Gutierrez advances the idea that “Far from being ‘normal’ or ‘natural’ features of human life, poverty and oppression are the products of sin – of greed and lust for power – among the affluent.”
How is it that the affluent are the cause? Do you think that Gutierrez's statement is applicable to the United States? Support your thoughts.
• Almost half the world — over 3 billion people — live on less than $2.50 a day.
• The GDP (Gross Domestic Product) of the 41 Heavily Indebted Poor Countries (567 million people) is less than the wealth of the world’s 7 richest people combined.
• Nearly a billion people entered the 21st century unable to read a book or sign their names.
• Less than one per cent of what the world spent every year on weapons was needed to put every child into school by the year 2000 and yet it didn’t happen.
• 1 billion children live in poverty (1 in 2 children in the world). 640 million live without adequate shelter, 400 million have no access to safe water, 270 million have no access to health services. 10.6 million died in 2003 before they reached the age of 5 (or roughly 29,000 children per day).
• The poorest people will also have less access to health, education and other services. Problems of hunger, malnutrition and disease afflict the poorest in society. The poorest are also typically marginalized from society and have little representation or voice in public and political debates, making it even harder to escape poverty.
• By contrast, the wealthier you are, the more likely you are to benefit from economic or political policies. The amount the world spends on military, financial bailouts and other areas that benefit the wealthy, compared to the amount spent to address the daily crisis of poverty and related problems are often staggering

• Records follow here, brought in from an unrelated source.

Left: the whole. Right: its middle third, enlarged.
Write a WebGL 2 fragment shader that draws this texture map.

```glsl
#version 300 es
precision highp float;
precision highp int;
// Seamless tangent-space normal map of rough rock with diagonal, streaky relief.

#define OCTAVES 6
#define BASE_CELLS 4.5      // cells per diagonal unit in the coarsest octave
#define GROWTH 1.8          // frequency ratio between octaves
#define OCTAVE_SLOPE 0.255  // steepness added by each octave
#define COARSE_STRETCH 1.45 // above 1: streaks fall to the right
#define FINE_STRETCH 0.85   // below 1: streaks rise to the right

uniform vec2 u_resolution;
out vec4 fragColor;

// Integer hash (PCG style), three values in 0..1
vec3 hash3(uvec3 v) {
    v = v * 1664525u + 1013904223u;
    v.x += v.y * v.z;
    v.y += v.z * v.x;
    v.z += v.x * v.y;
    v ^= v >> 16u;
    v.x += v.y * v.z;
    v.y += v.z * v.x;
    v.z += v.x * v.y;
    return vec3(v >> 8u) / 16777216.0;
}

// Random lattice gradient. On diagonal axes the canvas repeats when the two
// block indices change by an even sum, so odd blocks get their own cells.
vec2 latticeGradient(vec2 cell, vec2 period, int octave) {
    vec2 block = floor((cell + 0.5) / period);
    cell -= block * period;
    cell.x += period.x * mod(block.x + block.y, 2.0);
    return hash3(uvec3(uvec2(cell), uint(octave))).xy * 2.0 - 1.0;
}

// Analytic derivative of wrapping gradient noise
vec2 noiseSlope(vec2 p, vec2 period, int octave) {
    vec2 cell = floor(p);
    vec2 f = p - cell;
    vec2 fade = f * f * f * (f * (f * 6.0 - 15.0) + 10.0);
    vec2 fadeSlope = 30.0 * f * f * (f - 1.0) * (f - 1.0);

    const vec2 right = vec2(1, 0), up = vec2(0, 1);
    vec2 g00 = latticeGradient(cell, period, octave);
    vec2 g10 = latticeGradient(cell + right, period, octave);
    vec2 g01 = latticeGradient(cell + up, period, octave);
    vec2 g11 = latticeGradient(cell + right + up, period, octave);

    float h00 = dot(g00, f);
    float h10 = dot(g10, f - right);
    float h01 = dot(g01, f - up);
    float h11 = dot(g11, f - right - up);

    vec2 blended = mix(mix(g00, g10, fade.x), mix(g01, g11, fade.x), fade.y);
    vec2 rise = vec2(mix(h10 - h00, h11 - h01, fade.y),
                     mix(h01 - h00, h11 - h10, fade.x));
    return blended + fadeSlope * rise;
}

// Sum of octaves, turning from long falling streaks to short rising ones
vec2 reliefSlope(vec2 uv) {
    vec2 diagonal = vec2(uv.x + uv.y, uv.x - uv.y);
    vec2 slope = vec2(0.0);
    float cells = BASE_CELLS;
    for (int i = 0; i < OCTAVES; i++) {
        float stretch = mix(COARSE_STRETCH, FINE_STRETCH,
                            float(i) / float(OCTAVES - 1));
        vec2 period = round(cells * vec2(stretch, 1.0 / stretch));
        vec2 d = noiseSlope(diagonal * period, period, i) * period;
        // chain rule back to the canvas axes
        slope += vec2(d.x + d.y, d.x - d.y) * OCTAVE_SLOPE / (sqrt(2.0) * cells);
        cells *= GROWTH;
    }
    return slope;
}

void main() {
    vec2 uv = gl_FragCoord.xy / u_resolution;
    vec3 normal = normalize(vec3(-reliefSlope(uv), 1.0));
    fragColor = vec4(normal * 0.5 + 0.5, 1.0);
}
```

Prosperity causes poverty. One of the most extraordinary sentiments existing in the United States today is that high incomes and high profits are unearned or undeserved,...